He surfed the globe but his favorite spot here was Ditch Plain Beach in Montauk, and later, when he lived in Brooklyn, he preferred the Jersey Shore to coming east. He also liked to dive and go spearfishing. Where he went, he always jumped in the water with a spear gun, his father said.
Daniel Lawrence Otto was born on Aug. 14, 1987, at Stony Brook University Hospital, the second of three children born to Lawrence Otto and the former Katherine Kaltovich. He first lived in East Hampton before moving to Springs. He attended Springs School and went on to East Hampton High School, graduating in 2005.
He attended the University of Hawaii and worked in his father’s business, Robert. E. Otto, a glass and metal fabrication company in Wainscott, for several years, before earning a degree in architecture from the New York City College of Technology.

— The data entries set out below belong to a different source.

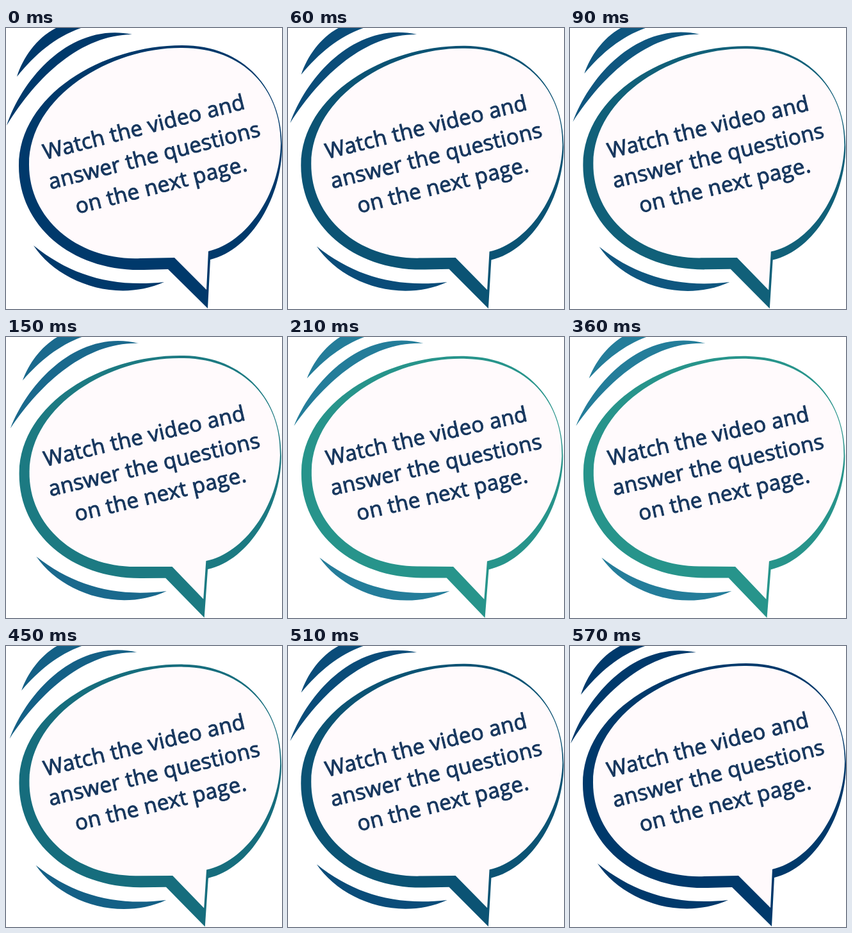
Recreate the animation shown at these times as an HTML page. Size 431 px wide and 438 px high, loop 0.6 s.

```html
<!DOCTYPE html>
<html lang="en">
<head>
<meta charset="utf-8">
<title>Speech bubble</title>
<style>
html, body { margin: 0; width: 100%; height: 100%; overflow: hidden; background: #fff; }
svg { display: block; }
text {
  font: 400 33.3px "Open Sans", "Noto Sans", sans-serif;
  letter-spacing: 0.35px;
  text-anchor: middle;
  fill: #17375e;
  stroke: #17375e;
  stroke-width: 1;
}
</style>
</head>
<body>
<svg width="431" height="438" viewBox="0 0 431 438">
  <g id="upper">
    <path d="M17 76C28 41 56 3 99-8L120-1C78 13 46 40 17 76Z"/>
    <path d="M1 152C27 75 103-9 197 10C117 11 49 74 1 152Z"/>
  </g>
  <path id="lower" d="M43 339C80 395 170 430 247 396C165 405 100 385 43 339Z"/>
  <g id="bubble">
    <path d="M275 27C150 27 20 105 20 215C20 310 105 380 215 377L253 376L315 437L319 361C385 345 431 260 431 185C431 95 372 27 275 27Z"/>
    <path fill="#fffafc" d="M275 31C165 30 36 105 36 213C36 300 115 363 210 359L263 358L313 408L316 348C375 335 428 260 429 180C429 95 371 31 275 31Z"/>
    <g transform="translate(233.4 210) rotate(-14.2)">
      <text x="-4" y="-47">Watch the video and</text>
      <text x="1">answer the questions</text>
      <text y="47.5">on the next page.</text>
    </g>
  </g>
</svg>
<script>
const NAVY = [0, 57, 107], GREEN = [50, 174, 148], BLUE = [46, 144, 168];
const STEP = 30, STEPS = 20;

// Each part turns and shrinks about its own centre while its colour shifts.
const parts = [
  { id: "upper", turn: 4.4, scale: 0.988, cx: 242, cy: 248, color: BLUE },
  { id: "lower", turn: -1.5, scale: 0.988, cx: 350, cy: 177, color: BLUE },
  { id: "bubble", turn: 2, scale: 0.99, cx: 216, cy: 190, color: GREEN },
];

const mix = (a, b, p) => a.map((v, i) => Math.round(v + (b[i] - v) * p));

function draw(now) {
  const k = Math.floor(now / STEP) % STEPS;
  const p = Math.min(k, STEPS - 1 - k) / (STEPS / 2 - 1);
  for (const { id, turn, scale, cx, cy, color } of parts) {
    const el = document.getElementById(id);
    el.setAttribute("transform",
      `translate(${cx} ${cy}) rotate(${turn * p}) scale(${1 + (scale - 1) * p}) translate(${-cx} ${-cy})`);
    el.setAttribute("fill", `rgb(${mix(NAVY, color, p)})`);
  }
}

const start = performance.now();
function loop() {
  draw(performance.now() - start);
  requestAnimationFrame(loop);
}
loop();
</script>
</body>
</html>
```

He worked in architecture, design, fabrication, and technology, at several companies on both coasts. Among the major projects he was involved in was one to design walkways, benches, and planters at the National September 11 Memorial in Lower Manhattan, his family said.
A work transfer landed him in San Francisco nearly four years ago, and he went on to work for several other design and residential architecture firms. He recently began a business of his own named Sunset Rod Company, which made custom rods and other gear. On the West Coast, he also took up hiking the Eastern Sierras.
Mr. Otto is survived by his father, Lawrence Otto of East Hampton, and his mother, Katherine Otto of Orange Park, Fla., as well as his brother, Brian Otto of East Hampton, and his sister, Samantha Dombkowski of Bridgehampton.
A ceremonial paddle-out is planned in his memory at Indian Wells Beach in Amagansett on Saturday at 5:30 p.m. A funeral was held at Most Holy Trinity Catholic Church in East Hampton on Aug. 10. Mr. Otto was cremated.
His family suggested donations to Donor Network West online at donornetworkwest.org/contributions, as Mr. Otto had signed up to be an organ donor, a decision his family honored, or to the Surfrider Foundation at surfrider.org.